What you have to do: Collect each line of the entries that holds the string "none".

Collected data entries:
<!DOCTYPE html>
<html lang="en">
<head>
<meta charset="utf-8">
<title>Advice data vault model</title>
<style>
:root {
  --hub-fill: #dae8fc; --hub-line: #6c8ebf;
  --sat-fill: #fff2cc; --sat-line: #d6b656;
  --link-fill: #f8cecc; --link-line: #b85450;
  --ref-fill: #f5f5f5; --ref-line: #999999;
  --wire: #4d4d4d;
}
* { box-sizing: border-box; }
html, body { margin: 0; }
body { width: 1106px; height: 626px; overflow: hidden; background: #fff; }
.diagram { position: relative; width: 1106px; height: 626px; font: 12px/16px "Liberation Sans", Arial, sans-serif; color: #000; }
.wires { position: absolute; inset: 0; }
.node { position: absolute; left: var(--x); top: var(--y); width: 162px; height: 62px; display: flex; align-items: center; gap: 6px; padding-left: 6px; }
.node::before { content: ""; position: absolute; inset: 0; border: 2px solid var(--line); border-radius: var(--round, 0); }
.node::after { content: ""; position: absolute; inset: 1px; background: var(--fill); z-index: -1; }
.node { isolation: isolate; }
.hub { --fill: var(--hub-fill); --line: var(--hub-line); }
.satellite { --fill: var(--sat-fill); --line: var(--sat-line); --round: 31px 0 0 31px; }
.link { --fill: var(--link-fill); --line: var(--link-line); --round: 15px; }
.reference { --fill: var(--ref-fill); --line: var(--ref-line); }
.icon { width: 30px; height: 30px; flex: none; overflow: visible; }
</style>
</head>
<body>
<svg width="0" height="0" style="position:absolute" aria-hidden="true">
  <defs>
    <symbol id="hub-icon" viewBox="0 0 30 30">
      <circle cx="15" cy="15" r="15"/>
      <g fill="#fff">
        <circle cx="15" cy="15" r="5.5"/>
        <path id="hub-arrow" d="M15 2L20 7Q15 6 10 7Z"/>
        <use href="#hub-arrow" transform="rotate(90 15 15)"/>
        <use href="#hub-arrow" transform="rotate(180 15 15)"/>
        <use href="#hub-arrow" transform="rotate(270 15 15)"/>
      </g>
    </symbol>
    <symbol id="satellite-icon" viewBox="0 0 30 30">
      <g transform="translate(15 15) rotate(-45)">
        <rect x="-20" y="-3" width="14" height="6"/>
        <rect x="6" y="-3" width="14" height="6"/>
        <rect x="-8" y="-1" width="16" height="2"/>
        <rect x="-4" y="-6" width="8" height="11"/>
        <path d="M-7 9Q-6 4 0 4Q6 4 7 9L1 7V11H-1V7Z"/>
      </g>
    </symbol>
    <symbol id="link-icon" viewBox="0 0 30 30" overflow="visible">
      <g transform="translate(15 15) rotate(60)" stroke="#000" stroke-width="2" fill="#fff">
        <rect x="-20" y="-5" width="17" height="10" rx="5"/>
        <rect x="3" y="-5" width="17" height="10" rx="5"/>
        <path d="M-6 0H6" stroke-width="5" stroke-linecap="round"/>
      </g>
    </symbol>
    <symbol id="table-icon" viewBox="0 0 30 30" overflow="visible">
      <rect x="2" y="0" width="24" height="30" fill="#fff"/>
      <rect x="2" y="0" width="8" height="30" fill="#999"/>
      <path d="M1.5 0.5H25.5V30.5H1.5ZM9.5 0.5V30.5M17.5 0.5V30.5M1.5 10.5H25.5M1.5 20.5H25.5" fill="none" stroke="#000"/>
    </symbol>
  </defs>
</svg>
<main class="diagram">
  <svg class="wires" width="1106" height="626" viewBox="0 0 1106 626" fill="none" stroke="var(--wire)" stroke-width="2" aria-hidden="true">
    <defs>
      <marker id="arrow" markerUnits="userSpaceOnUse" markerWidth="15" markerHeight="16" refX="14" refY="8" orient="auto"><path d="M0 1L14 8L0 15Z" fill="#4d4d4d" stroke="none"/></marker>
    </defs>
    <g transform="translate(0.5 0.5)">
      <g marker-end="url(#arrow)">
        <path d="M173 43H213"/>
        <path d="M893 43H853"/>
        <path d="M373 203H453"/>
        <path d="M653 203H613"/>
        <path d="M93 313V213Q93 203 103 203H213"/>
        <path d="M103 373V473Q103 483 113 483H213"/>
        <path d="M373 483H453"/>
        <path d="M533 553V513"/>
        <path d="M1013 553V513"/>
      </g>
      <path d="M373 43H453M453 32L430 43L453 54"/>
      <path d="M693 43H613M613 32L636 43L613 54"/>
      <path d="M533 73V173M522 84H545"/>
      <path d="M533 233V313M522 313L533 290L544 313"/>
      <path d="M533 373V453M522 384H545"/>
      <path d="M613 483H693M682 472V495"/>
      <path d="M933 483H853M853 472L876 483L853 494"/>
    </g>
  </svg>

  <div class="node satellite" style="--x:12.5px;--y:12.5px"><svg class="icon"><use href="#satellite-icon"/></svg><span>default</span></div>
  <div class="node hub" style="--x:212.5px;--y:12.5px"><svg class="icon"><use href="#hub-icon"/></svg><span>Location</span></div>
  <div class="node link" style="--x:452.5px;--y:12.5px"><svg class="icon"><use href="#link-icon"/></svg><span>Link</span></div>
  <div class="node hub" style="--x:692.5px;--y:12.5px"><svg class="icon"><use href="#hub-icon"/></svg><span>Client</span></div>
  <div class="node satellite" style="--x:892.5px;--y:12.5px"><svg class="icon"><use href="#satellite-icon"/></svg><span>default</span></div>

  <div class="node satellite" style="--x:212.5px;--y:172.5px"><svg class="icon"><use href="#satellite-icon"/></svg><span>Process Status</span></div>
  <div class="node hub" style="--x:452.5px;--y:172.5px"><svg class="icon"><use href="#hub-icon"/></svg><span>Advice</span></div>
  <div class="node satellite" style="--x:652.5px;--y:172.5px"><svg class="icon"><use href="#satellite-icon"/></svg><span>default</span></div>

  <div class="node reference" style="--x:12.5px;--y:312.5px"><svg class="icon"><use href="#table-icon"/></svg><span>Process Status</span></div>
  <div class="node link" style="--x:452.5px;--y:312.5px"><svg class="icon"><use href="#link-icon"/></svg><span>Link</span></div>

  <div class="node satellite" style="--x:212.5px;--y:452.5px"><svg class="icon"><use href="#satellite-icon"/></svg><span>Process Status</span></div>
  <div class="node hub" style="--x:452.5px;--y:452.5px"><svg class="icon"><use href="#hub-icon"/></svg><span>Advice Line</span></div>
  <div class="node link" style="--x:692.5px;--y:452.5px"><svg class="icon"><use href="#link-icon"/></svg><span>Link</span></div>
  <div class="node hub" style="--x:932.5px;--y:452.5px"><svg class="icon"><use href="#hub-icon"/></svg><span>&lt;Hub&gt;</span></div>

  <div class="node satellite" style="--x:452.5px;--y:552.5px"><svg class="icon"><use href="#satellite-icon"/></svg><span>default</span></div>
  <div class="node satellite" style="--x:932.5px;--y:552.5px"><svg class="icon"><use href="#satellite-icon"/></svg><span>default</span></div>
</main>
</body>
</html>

Answer box:
.icon { width: 30px; height: 30px; flex: none; overflow: visible; }
      <path d="M1.5 0.5H25.5V30.5H1.5ZM9.5 0.5V30.5M17.5 0.5V30.5M1.5 10.5H25.5M1.5 20.5H25.5" fill="none" stroke="#000"/>
  <svg class="wires" width="1106" height="626" viewBox="0 0 1106 626" fill="none" stroke="var(--wire)" stroke-width="2" aria-hidden="true">
      <marker id="arrow" markerUnits="userSpaceOnUse" markerWidth="15" markerHeight="16" refX="14" refY="8" orient="auto"><path d="M0 1L14 8L0 15Z" fill="#4d4d4d" stroke="none"/></marker>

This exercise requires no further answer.